The Indonesian government’s introduction of a new B35 blending is expected to increase the country’s biodiesel consumption by 25% to 13bn litres this year, according to a report by the United States Department of Agriculture (USDA).
The increase in consumption was also due to growth in diesel demand, the USDA’s Foreign Agricultural Service (FAS) Indonesia: Biofuels Annual said.
B35 reached nationwide coverage in August and the Indonesian government is preparing to increase the blending rate beyond 35%, according to the 29 September report.
Following a series of road tests for trucks and passenger cars last December, the government had been carrying out a test specifically designed for heavy machinery in the mining sector in May, the USDA said.
Two blend types were used in the road test: fuel with 40% fatty acid methyl ester (FAME) and fuel with 30% FAME plus 10% hydrogenation derived renewable diesel (HDRD). Higher compositions of HDRD were used in heavy machinery testing.
The government continued to support the biodiesel blending mandate programme by maintaining a financial support system put in place since 2015, the USDA said.
As part of the system, funds collected from the government’s palm oil exports levy, which is managed by the crude palm oil (CPO) fund agency, are allowed to subsidise the price difference between biodiesel and fossil diesel.
Last year, funds collected from the export levy totalled US$2.3bn, equal to the cost of the biodiesel subsidy.

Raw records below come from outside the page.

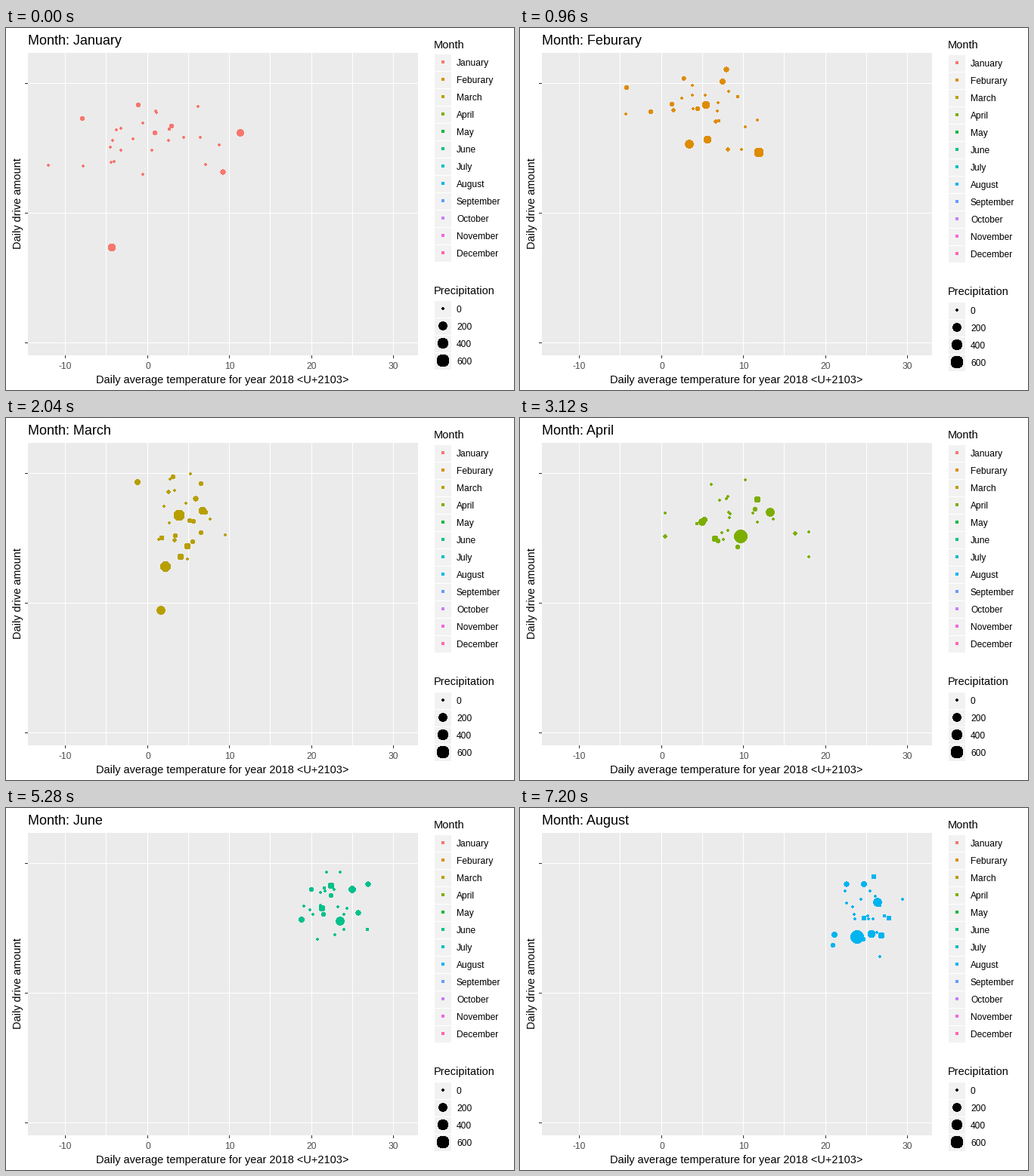
Animation of 672 by 480 pixels, one loop 8 s. Source, as a matplotlib script:

```python
import numpy as np
import matplotlib.pyplot as plt
from matplotlib.animation import FuncAnimation
from matplotlib.collections import PatchCollection
from matplotlib.patches import Circle, Rectangle
from matplotlib.transforms import Affine2D

W, H, DPI = 672, 480, 96
STEP, LOOP = 40, 8000
SMALL, MEDIUM, LARGE = 12, 14.5, 18  # text sizes in pixels
DAYS = 29

MONTHS = ["January", "Feburary", "March", "April", "May", "June", "July",
          "August", "September", "October", "November", "December"]
COLORS = ["#F8766D", "#DE8C00", "#B79F00", "#7CAE00", "#00BA38", "#00C08B",
          "#00BFC4", "#00B4F0", "#619CFF", "#C77CFF", "#F564E3", "#FF64B0"]

# The title switches a little before the dots do.
TITLE_TIMES = [720, 1800, 2880, 3960, 5040, 6120, 7080]
DOT_TIMES = [960, 2040, 3120, 4200, 5280, 6240, 7200]
LEGEND_TIME = 120

# Per month: mean and spread of temperature, mean and spread of height,
# then the wettest days as (temperature, height, rain).
CLOUDS = [
    (0.3, 6.5, 139, 29, [(-4.3, 291, 180), (11.3, 139, 130)]),
    (5.2, 5.0, 104, 30, [(11.9, 165, 290), (3.4, 154, 230), (5.6, 148, 175)]),
    (4.3, 2.9, 130, 30, [(3.9, 129, 430), (2.2, 197, 355), (1.7, 255, 230)]),
    (9.2, 4.6, 133, 27, [(9.7, 157, 700), (13.3, 125, 230), (5, 138, 130)]),
    (19.9, 4.2, 139, 34, [(11.4, 101, 175), (23.6, 136, 130)]),
    (23.0, 2.4, 140, 29, [(23.5, 150, 230)]),
    (25.5, 2.5, 142, 31, [(26.1, 121, 510), (23.6, 200, 230), (23.4, 92, 175)]),
    (25.9, 2.6, 144, 28, [(23.9, 171, 700), (26.4, 125, 230), (25.6, 167, 175)]),
]


def temp_x(temp):
    return 187 + 10.85 * temp


def rain_radius(rain):
    return 2 + 6.5 * np.sqrt(np.asarray(rain) / 600)


plt.rcParams["font.family"] = "Liberation Sans"
fig = plt.figure(figsize=(W / DPI, H / DPI), dpi=DPI, facecolor="white")
ax = fig.add_axes([0, 0, 1, 1])
ax.set_xlim(0, W)
ax.set_ylim(H, 0)
ax.axis("off")

# Pixel offsets for the parts of the legend that settle after the start.
still, near, far = Affine2D(), Affine2D(), Affine2D()


def box(x, y, w, h, color, shift=still):
    ax.add_patch(Rectangle((x, y), w, h, fc=color, lw=0,
                           transform=shift + ax.transData))


def label(x, y, text, size, shift=still, **style):
    return ax.text(x, y, text, fontsize=size * 72 / DPI, va="baseline",
                   transform=shift + ax.transData, **style)


def dots(x, y, radii, color, shift=still):
    # Hard-edged discs fill every pixel they touch, so draw them slimmer.
    discs = [Circle(p, r - 0.6) for *p, r in zip(x, y, radii)]
    return ax.add_collection(PatchCollection(
        discs, facecolors=color, linewidths=0, antialiaseds=False,
        transform=shift + ax.transData, zorder=2), autolim=False)


def cloud(seed, temp, temp_spread, height, height_spread, wettest):
    rng = np.random.default_rng(seed)
    count = DAYS - len(wettest)
    zx, zy = np.clip(rng.normal(size=(2, count)), -1.9, 1.9)
    rain = rng.exponential(30, count) * (rng.random(count) < 0.4)
    wet_temp, wet_height, wet_rain = np.array(wettest).T
    x = temp_x(np.append(temp + temp_spread * zx, wet_temp))
    y = np.append(height + height_spread * zy, wet_height)
    radii = rain_radius(np.append(rain, wet_rain))
    return x.round(), y.round(), radii


def legend(top, names, radii, colors, shift):
    rows = top + 23 * np.arange(len(names))
    box(567, top, 22, 23 * len(names), "#F2F2F2", shift)
    for y, name in zip(rows, names):
        box(566, y, 24, 1, "white", shift)
        label(596, y + 16, name, SMALL, shift)
    dots([578] * len(names), rows + 11, radii, colors, shift)


# Panel, grid and axes
box(29, 33, 516, 401, "#EBEBEB")
for temp in range(-10, 31, 5):
    x = int(temp_x(temp))
    box(x, 33, 1, 401, "white")
    if temp % 10 == 0:
        box(x, 434, 1, 4, "#333333")
        label(x + 0.5, 452, str(temp), SMALL, color="#4D4D4D", ha="center")
for y in range(73, 418, 172):
    box(29, y, 516, 1, "white")
    box(25, y, 4, 1, "#333333")
label(286.5, 471, "Daily average temperature for year 2018 <U+2103>", MEDIUM,
      ha="center")
label(20, 233, "Daily drive amount", MEDIUM, ha="center", rotation=90,
      rotation_mode="anchor")
title = label(28.6, 22, "", LARGE)

# Legends
label(565.5, 27, "Month", MEDIUM)
legend(35, MONTHS, [2.5] * 12, COLORS, near)
label(565.5, 354, "Precipitation", MEDIUM, near)
amounts = range(0, 601, 200)
legend(363, [str(a) for a in amounts], rain_radius(amounts), "black", far)

layers = [dots(*cloud(seed, *shape), color)
          for seed, (shape, color) in enumerate(zip(CLOUDS, COLORS))]


def stage(times, now):
    return int(np.searchsorted(times, now, side="right"))


def draw(frame):
    now = frame * STEP
    lift = -1 if now < LEGEND_TIME else 0
    near.clear().translate(0, lift)
    far.clear().translate(0, 2 * lift)
    title.set_text("Month: " + MONTHS[stage(TITLE_TIMES, now)])
    shown = stage(DOT_TIMES, now)
    for i, layer in enumerate(layers):
        layer.set_visible(i == shown)
    return [title, *layers]


anim = FuncAnimation(fig, draw, frames=LOOP // STEP, interval=STEP,
                     repeat=True, repeat_delay=0, blit=False)
plt.show()
```
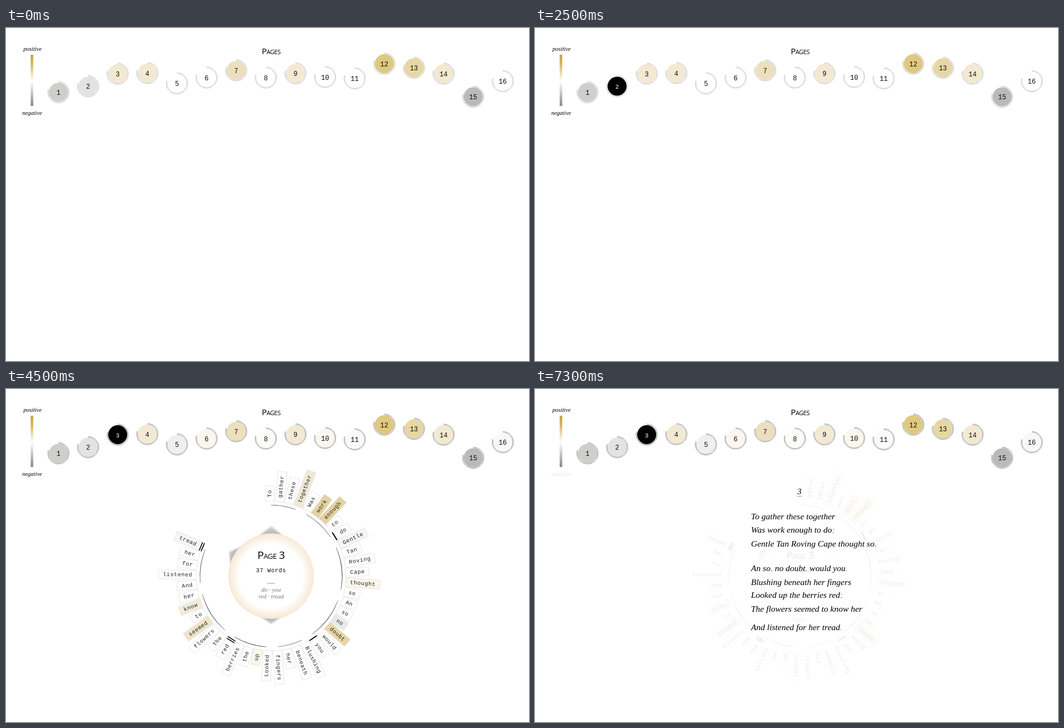
An HTML page that plays this animation: 937x598 px, repeating every 8.3 s.

```html
<!DOCTYPE html>
<html lang="en">
<head>
<meta charset="utf-8">
<style>
html, body { margin: 0; width: 100%; height: 100%; overflow: hidden; background: #fff; }
svg { display: block; }
text { text-anchor: middle; }
.mono { font-family: "Liberation Mono", monospace; }
.word { font-size: 10px; letter-spacing: .6px; fill: #222; }
.title { font-family: "Open Sans", "Noto Sans", sans-serif; font-stretch: 75%; font-variant: small-caps; letter-spacing: -.5px; }
.script { font-family: "Liberation Serif", serif; font-style: italic; }
.verse { font-size: 15.5px; text-anchor: start; }
.star { filter: blur(1.5px); }
</style>
</head>
<body>
<svg id="stage" width="937" height="598" viewBox="0 0 937 598"></svg>
<script>
const LOOP = 8300, STEP = 7.35, INNER = 134, RING = 127.5;

const heights = [115.5, 104.5, 82, 81, 99.5, 89, 76, 89, 81.5, 88, 90.5, 64, 71.5, 82, 123.5, 95.5];
const moods = '#cececd #e3e3e3 #f3e9d3 #f3e9d3 #efefef #faf7ef #ecdfbd #fbfbf8 #f3e9d3 #faf7ee #fafaf8 #dfc97f #e6d7a3 #f3e9d1 #bababa #f8f8f8'.split(' ');
const pale = [5, 6, 8, 10, 11, 16];   // pages whose tint appears late

// Words carry an optional tint; slashes separate verse lines.
const pages = [
  { x: 476, y: 332, title: '1', count: 41, rim: '#dadada', back: 155, keys: ['old · wood', 'supplied · died'],
    spikes: [70, 104, 90, 88, 89, 89],
    text: 'There was a lonely#9e9e9e cabin/Within a dark#ababab old#f3ecda wood/And in it with her mother/There dwelt Tan Roving Cape/The tall#f4f4f4 old trees above/them Their winter fire#e2e2e2 supplied#fbf6e9/When Autumns flaming sunsets From/their red leaves had#f2f2f2 died#a6a6a6' },
  { x: 476, y: 334, title: 'Page 2', count: 41, rim: '#e6e6e6', back: 145, keys: ['sun · one', 'deep · still'],
    spikes: [86, 70, 88, 84, 70, 86],
    text: 'Whenever morn was waking/She went to find the sun#f3ecda/With blossoms#faf6ea in her basket/And songs for every one/The meadow paths were golden#efe3c8/The hedges green and deep#e2e2e2/And all the birds did sing/To buds that lay still#f2f2f2' },
  { x: 475, y: 336, title: 'Page 3', count: 37, rim: '#f5ead3', back: 138, keys: ['do · you', 'red · tread'],
    spikes: [90, 70, 70, 86, 70, 87],
    text: 'To gather these together#f1e9d6/Was work#e4d3a0 enough#e4d3a0 to do/Gentle#f5f5f5 Tan Roving Cape thought#faf6ea so/An so no#e9e9e9 doubt#e8d7a6 would you/Blushing beneath her fingers/Looked up#faf6ea the berries red/The flowers seemed#efe3c8 to know#f4ecdb her/And listened for her tread#f6f6f6' }
];

const verse = ['To gather these together', 'Was work enough to do;', 'Gentle Tan Roving Cape thought so,',
  'An so, no doubt, would you.', 'Blushing beneath her fingers', 'Looked up the berries red;',
  'The flowers seemed to know her', 'And listened for her tread.'];
const baselines = [91, 115, 140, 184, 209, 232, 257, 290];

// Point at a clockwise angle from twelve o'clock
const polar = (r, deg) => {
  const a = deg * Math.PI / 180;
  return `${(r * Math.sin(a)).toFixed(2)} ${(-r * Math.cos(a)).toFixed(2)}`;
};
const arc = (r, from, to) =>
  `M${polar(r, from)}A${r} ${r} 0 ${to - from > 180 ? 1 : 0} 1 ${polar(r, to)}`;
const label = (cls, x, y, str, attrs = '') => `<text class="${cls}" x="${x}" y="${y}" ${attrs}>${str}</text>`;

function dot(y, i) {
  const n = i + 1;
  const ring = arc(19.2, 0, 287) + arc(17.8, 0, 285);
  return `<g transform="translate(${94 + i * 53.07} ${y})">
    <circle r="17" fill="${moods[i]}" ${pale.includes(n) ? 'class="late"' : ''}/>
    <path class="ring" d="${ring}" fill="none" stroke-width=".45"/>
    <circle class="active" r="17"/>
    ${label('mono num', 0, 4.5, n)}</g>`;
}

function wordBox(word, index, bars) {
  const [str, tint = '#fff'] = word.split(/(?=#)/);
  const angle = -1 + STEP * index;
  const len = str.length * 6.6 + 15, r = INNER + (bars ? 4 : 0), mid = r + len / 2;
  let marks = '';
  for (let b = 0; b < bars; b++) {
    const x = bars > 1 ? 133 + b * 3.6 : 134.5;
    marks += `<path d="M${x} -8V8" stroke="#000" stroke-width="${bars > 1 ? 1.6 : 2}"/>`;
  }
  return `<g transform="rotate(${angle - 90})">
    <rect x="${r}" y="-8.2" width="${len}" height="16.4" fill="${tint}" stroke="#ddd" stroke-width=".7"/>${marks}
    <g transform="translate(${mid}) rotate(${angle > 180 ? 180 : 0})">${label('mono word', .3, 3, str)}</g></g>`;
}

function wheel(page, p) {
  let index = 0, words = '', arcs = '';
  page.text.split('/').forEach((line, l) => {
    const list = line.split(' '), first = index;
    list.forEach((word, w) => {
      const bars = w === list.length - 1 && l % 2 ? (l > 4 ? 2 : 1) : 0;
      words += wordBox(word, index++, bars);
    });
    const from = STEP * first, to = STEP * (index - 1) - 2;
    arcs += `${arc(RING, from, to)}A${page.back} ${page.back} 0 0 0 ${polar(RING, from)}Z`;
  });
  const star = page.spikes.map((r, i) => `${polar(r, i * 60)} ${polar(70, i * 60 + 30)}`).join(' ');
  return `<g class="wheel" transform="translate(${page.x} ${page.y})">
    <radialGradient id="rim${p}"><stop offset=".75" stop-color="#fff"/><stop offset="1" stop-color="${page.rim}"/></radialGradient>
    <polygon class="star" points="${star}" fill="url(#spike)"/>
    <circle r="76.5" fill="url(#rim${p})" stroke="${page.rim}" stroke-width=".4"/>
    <path d="${arcs}" stroke="#000" stroke-width=".25"/>${words}
    ${label('title', 0, -31, page.title, `font-size="${page.title.length > 1 ? 19 : 26}" font-weight="${page.title.length > 1 ? 400 : 300}"`)}
    ${label('mono', 0, -7, page.count + ' Words', 'font-size="10" letter-spacing=".75"')}
    <path d="M-7 13H7" stroke="#999"/>
    ${page.keys.map((k, i) => label('script', 0, 27.5 + i * 12.5, k, 'font-size="11" fill="#777"')).join('')}</g>`;
}

const stage = document.getElementById('stage');
stage.innerHTML = `<defs>
  <linearGradient id="scale" x2="0" y2="1"><stop stop-color="#c6a23a"/><stop offset=".18" stop-color="#d4b65e"/>
    <stop offset=".52" stop-color="#fff"/><stop offset="1" stop-color="#858585"/></linearGradient>
  <radialGradient id="spike" gradientUnits="userSpaceOnUse" cx="0" cy="0" r="102">
    <stop offset=".74" stop-color="#b4b4b4"/><stop offset="1" stop-color="#f4f4f4"/></radialGradient></defs>
  ${label('title', 475, 46.5, 'Pages', 'font-size="15"')}
  ${label('script', 47.5, 41, 'positive', 'font-size="10.5"')}
  ${label('script', 47, 156, 'negative', 'font-size="10.5"')}
  <rect x="44.2" y="48" width="4.6" height="92" fill="url(#scale)"/>
  ${heights.map(dot).join('')}
  ${pages.map(wheel).join('')}
  <g id="panel"><rect width="937" height="598" fill="#fff" opacity=".9"/>
    <rect x="463" y="26" width="20" height="32" fill="#fff"/>
    ${label('script', 473.5, 46, 3, 'font-size="15.5"')}<path d="M469 49.5H478" stroke="#999"/>
    ${verse.map((v, i) => label('script verse', 387, baselines[i], v.replace(/[,.;]/g, '<tspan fill="#999">$&</tspan>'))).join('')}</g>`;

const all = sel => [...stage.querySelectorAll(sel)];
const show = (el, on) => el.setAttribute('display', on ? 'inline' : 'none');
const actives = all('.active'), nums = all('.num'), rings = all('.ring'), late = all('.late'), wheels = all('.wheel');
const panel = document.getElementById('panel');
const stops = [476, 402, 308, 210, 143];

function draw(t) {
  const active = t < 1000 ? -1 : t < 2500 ? 0 : t < 4000 ? 1 : 2;
  const open = t >= 4500 ? 2 : t >= 3000 && t < 4000 ? 1 : t >= 1500 && t < 2500 ? 0 : -1;
  const settled = t >= 4500;
  actives.forEach((el, i) => show(el, i === active));
  nums.forEach((el, i) => {
    el.setAttribute('fill', i === active ? '#fff' : '#111');
    el.setAttribute('font-size', i === active ? 10.5 : 12);
  });
  rings.forEach(el => el.setAttribute('stroke', settled ? '#444' : '#999'));
  late.forEach(el => show(el, settled));
  wheels.forEach((el, i) => show(el, i === open));
  show(panel, t >= 6500);
  if (t >= 6500) {
    const step = Math.min(4, Math.floor((t - 6500) / 200));
    panel.setAttribute('transform', `translate(0 ${stops[step]})`);
  }
}

const start = performance.now();
function tick() {
  draw((performance.now() - start) % LOOP);
  requestAnimationFrame(tick);
}
tick();
</script>
</body>
</html>
```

The levy collected in 2022 was 33% lower than in the previous year due to lower global palm oil prices and adjustments to the export levy structure.
Meanwhile, the Indonesian government continued to carry out tests for HDRD and sustainable aviation fuel (SAF), the report said.
Following the completion of a flight test for military aircraft last year, state-owned company Pertamina conducted another test of SAF in July for commercial aircraft jet engines.